Aamir Khan‘s TV debut yesterday, which was preceded by months of publicity, culminated in a controversy with the band Euphoria alleging that the chorus of the show’s 22-minute anthem, Satyamev Jayate, had been lifted from the band’s decade-old song Satyameva Jayate. While Euphoria’s lead singer Palash Sen said all the TV show’s team had to do was ask him for their song to be used, composer Ram Sampathrefused to comment.

I was shocked: Palash

For the last few days, Palash Sen has been receiving calls from many of his fans who told him that the tune of the anthem of Aamir’s show, Satyamev Jayate, was the same as Euphoria’s song, which was also called Satyameva Jayate.

“The trailers and the anthem of this show have been running on television for quite a while, but I had not seen the videos. When I heard it, I was shocked. In 2000, Euphoria released its second album Phir Dhoom, and one of its songs was named Satyameva Jayate. And the chorus of composer Ram Sampath’s version of Satyamev Jayate is exactly the same as the chants in our song. They’ve basically used the same refrain. Jo baaki ka gaana hai, that has different words and tune. But the mainstay of the song – the chorus – is ours. Which is why I’ve sent a legal notice to them,” says Palash.
He adds, “It was the first Indian non-film song that was composed on the thought and phrase of ‘satyameva jayate’. We used to play that song extensively at our concerts about a decade ago. That song is not as popular as Maaeri (from the same album) because we did not make a video for it. But I believe that is the point – if one takes a 12-year-old song and picks up its chorus, most people won’t know about it, barring a few passionate fans who instantly recalled it and called me up.”

I’d have given permission

“They could have asked me and I’d have agreed at one go. I wouldn’t have asked for money.
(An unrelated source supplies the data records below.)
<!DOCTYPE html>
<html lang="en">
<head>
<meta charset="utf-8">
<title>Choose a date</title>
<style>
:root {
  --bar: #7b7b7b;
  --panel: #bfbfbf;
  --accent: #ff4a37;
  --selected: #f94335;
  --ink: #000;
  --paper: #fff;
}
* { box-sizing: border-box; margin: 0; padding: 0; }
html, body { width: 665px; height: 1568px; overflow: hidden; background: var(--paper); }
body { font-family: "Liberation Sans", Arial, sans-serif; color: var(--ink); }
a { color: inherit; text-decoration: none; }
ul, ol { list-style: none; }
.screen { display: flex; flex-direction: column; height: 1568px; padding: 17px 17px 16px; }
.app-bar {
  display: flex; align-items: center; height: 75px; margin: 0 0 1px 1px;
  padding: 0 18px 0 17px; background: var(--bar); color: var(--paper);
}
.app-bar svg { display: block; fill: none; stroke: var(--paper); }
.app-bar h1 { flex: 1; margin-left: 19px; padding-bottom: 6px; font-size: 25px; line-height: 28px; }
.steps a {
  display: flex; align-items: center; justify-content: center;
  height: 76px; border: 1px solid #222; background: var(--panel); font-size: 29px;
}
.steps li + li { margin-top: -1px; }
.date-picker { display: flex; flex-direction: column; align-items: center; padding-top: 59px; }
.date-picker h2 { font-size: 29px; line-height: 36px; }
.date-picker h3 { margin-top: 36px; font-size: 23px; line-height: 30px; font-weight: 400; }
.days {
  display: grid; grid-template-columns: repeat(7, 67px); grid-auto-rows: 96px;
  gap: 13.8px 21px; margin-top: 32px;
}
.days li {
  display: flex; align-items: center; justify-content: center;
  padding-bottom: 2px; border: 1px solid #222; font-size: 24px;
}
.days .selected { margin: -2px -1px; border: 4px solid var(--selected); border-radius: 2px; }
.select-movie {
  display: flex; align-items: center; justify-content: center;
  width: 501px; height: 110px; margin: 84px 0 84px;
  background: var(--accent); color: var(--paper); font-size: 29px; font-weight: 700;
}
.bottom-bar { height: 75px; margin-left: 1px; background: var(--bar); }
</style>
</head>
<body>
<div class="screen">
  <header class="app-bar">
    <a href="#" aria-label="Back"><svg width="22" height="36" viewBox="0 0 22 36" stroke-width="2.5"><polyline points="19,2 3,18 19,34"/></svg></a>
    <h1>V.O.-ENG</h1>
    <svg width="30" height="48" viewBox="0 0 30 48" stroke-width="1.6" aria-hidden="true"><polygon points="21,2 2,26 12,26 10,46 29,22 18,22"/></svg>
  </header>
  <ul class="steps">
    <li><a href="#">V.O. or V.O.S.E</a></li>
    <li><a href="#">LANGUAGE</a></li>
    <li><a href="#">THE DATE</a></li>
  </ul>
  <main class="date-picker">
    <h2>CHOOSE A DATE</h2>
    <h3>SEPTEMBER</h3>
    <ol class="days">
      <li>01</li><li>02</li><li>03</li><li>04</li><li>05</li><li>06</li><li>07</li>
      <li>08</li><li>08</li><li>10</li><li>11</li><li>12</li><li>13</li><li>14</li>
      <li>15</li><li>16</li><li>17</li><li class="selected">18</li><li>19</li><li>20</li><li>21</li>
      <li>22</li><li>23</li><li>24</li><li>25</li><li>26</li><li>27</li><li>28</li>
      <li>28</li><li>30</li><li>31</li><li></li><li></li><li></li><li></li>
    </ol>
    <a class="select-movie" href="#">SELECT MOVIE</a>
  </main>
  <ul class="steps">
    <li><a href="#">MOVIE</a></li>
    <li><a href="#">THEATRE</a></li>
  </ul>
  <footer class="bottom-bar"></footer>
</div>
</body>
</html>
I would have just asked for a small credit to the band for the song,” says Palash.

“A lot of times, I see Euphoria’s tunes, catch-phrases, etc, in many Bollywood songs, but since that was not full-fledged copying, I didn’t raise any objection. I admire and respect Ram, and I remember how he fought for copyright issues when his own song was lifted and used in Rakesh Roshan’s Krazzy 4, hence the shock is even greater. The problem is that today, in the industry, copying is so frequent that people don’t even care about the original contributor’s objections.I want the audience to hear Euphoria’s Satyameva Jayate and decide on their own,” says Palash.

In 2008, Ram was involved in a similar copyright controversy, but back then, he was the one accusing the Roshans of not giving him credit for the music of Krazzy 4. He ultimately won the case and got 2 crore as compensation.


No comment: Ram Sampath

When contacted about Palash’s allegations, Ram Sampath, composer of the anthem for Aamir’s TV show, said, “I don’t have any idea about what you are saying. Nobody has said anything of this sort to me yet. So, I refuse to comment.”

Ditto: channel

When we spoke to Star India, they refused to speak on the matter. “No comment”, said the official spokesperson. Another official, though unwilling to be quoted, told us, “We don’t deny that we have received a legal document on this. But before we take any action or revert on this, we’ll check the authenticity of the allegation. We will not simply accept what someone is shouting from one corner of the world. We need some time.

YOU WATCH BOTH VERSIONS AND DECIDE